The Aftermath. The next morning, Ross looks all kinds of guilty as he dresses to sneak out of Elizabeth’s bedroom. She wakes and looks to him, clearly asking without asking what they’re going to do next. Ross basically says that he has to think about it, and that he’ll be in touch. Ugh, Ross is the worst.
He rides home in the early dawn light and runs straight into Demelza, who is outside hanging laundry. It seems like it ought to be kind of early for this, but then again, she probably didn’t sleep much the night before. To his credit, Ross doesn’t deny what he did. But, that’s about the only good thing you can say about it. “What can I say, it was something I cannot explain!” he tells his furious wife. “You must see I had no choice.” As excuses for infidelity go, this is pretty weak sauce. No choice, Ross, really? Did someone put a gun to your head and make you sleep with Elizabeth? Were her terrible feminine wiles just so strong? Shut up.
Demelza also seems to think this excuse is BS and backhands her husband in the face, sending him sprawling to the ground. This scene almost made the rest of the episode worth it, because Ross has needed to get smacked in the face for a long time.

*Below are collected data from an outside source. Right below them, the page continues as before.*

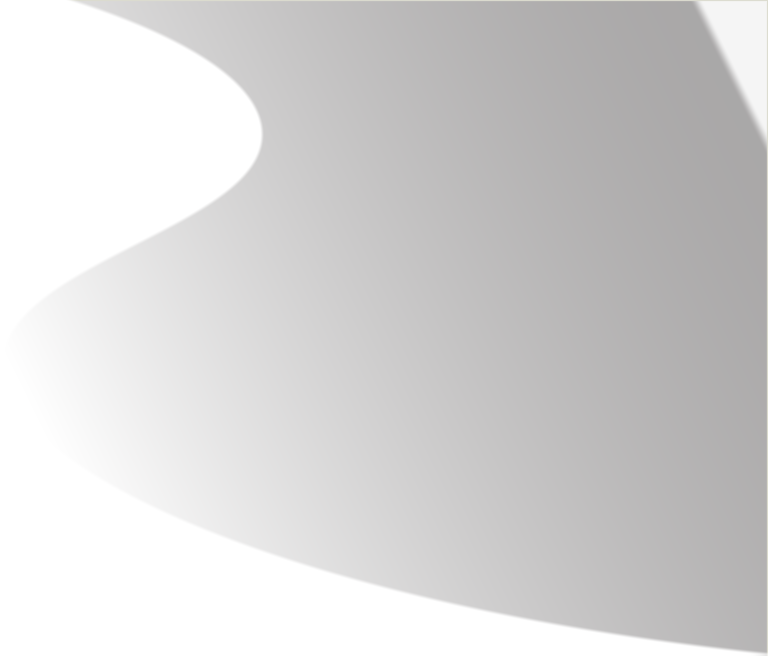
A WebGL 2 fragment shader for this background:

```glsl
#version 300 es
precision highp float;
// A grey sweep with an S-shaped left side on white, plus a pale corner.
// The outline is three cubic curves, each solved for the current height;
// the fill is one slanted gradient that levels off toward the dark side.

uniform vec2 u_resolution;
out vec4 fragColor;

const vec3 WHITE = vec3(1.0);
const vec3 DARK_GREY = vec3(0.664, 0.657, 0.658);
const vec3 CORNER_GREY = vec3(0.96);
const vec3 BORDER_TINT = vec3(0.86, 0.86, 0.81);

vec2 bezier(vec2 a, vec2 b, vec2 c, vec2 d, float t) {
  float s = 1.0 - t;
  return s * s * s * a + 3.0 * s * s * t * b + 3.0 * s * t * t * c + t * t * t * d;
}

vec2 bezierTangent(vec2 a, vec2 b, vec2 c, vec2 d, float t) {
  float s = 1.0 - t;
  return s * s * (b - a) + 2.0 * s * t * (c - b) + t * t * (d - c);
}

// Signed distance estimate to a descending curve, positive on its right
float curveSide(vec2 p, vec2 a, vec2 b, vec2 c, vec2 d) {
  float low = 0.0, high = 1.0;
  for (int i = 0; i < 18; i++) {
    float mid = 0.5 * (low + high);
    if (bezier(a, b, c, d, mid).y > p.y) low = mid;
    else high = mid;
  }
  float t = 0.5 * (low + high);
  vec2 tangent = normalize(bezierTangent(a, b, c, d, t));
  return (p.x - bezier(a, b, c, d, t).x) * abs(tangent.y);
}

// Signed distance to the line a-b, positive on the left of its direction
float lineSide(vec2 p, vec2 a, vec2 b) {
  vec2 dir = normalize(b - a);
  return dot(p - a, vec2(-dir.y, dir.x));
}

// Upper bulge, middle S-bend and long lower sweep
float outlineSide(vec2 p, vec2 size) {
  vec2 top = vec2(0.091, 1.0) * size;
  vec2 bulge = vec2(0.341, 0.795) * size;
  vec2 tip = vec2(0.003, 0.444) * size;
  vec2 tail = vec2(1.0, 0.003) * size;
  if (p.y > bulge.y)
    return curveSide(p, top, vec2(0.247, 0.942) * size, vec2(0.341, 0.871) * size, bulge);
  if (p.y > tip.y)
    return curveSide(p, bulge, vec2(0.341, 0.653) * size, vec2(0.003, 0.600) * size, tip);
  return curveSide(p, tip, vec2(0.003, 0.282) * size, vec2(0.384, 0.078) * size, tail);
}

vec3 sweepGradient(vec2 p) {
  float slant = p.x - 0.49 * (1.0 - p.y);
  float t = clamp((slant + 0.26) / 1.31, 0.0, 1.0);
  return mix(DARK_GREY, WHITE, pow(1.0 - t, 1.5));
}

void main() {
  // Canvas height is one unit
  vec2 p = gl_FragCoord.xy / u_resolution.y;
  vec2 size = vec2(u_resolution.x / u_resolution.y, 1.0);
  vec3 color = sweepGradient(p);

  // Pale corner with a soft slanted edge
  float corner = lineSide(p, vec2(0.906, 1.0) * size, vec2(1.0, 0.778) * size);
  color = mix(color, CORNER_GREY, smoothstep(-0.009, 0.009, corner));

  // Hairline along the top and right sides
  float border = min(size.x - p.x, size.y - p.y);
  color = mix(BORDER_TINT, color, smoothstep(0.0005, 0.0028, border));

  // White outside the outline
  color = mix(WHITE, color, smoothstep(-0.003, 0.004, outlineSide(p, size)));
  fragColor = vec4(color, 1.0);
}
```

So Demelza’s furious, Ross is unrepentant and Elizabeth’s confused. Where do we go from here? I guess we’ll have to sort that out next week.
Thoughts on this week’s hot mess of an episode? Hit the comments. I desperately need to know what people think of this Ross/Elizabeth business.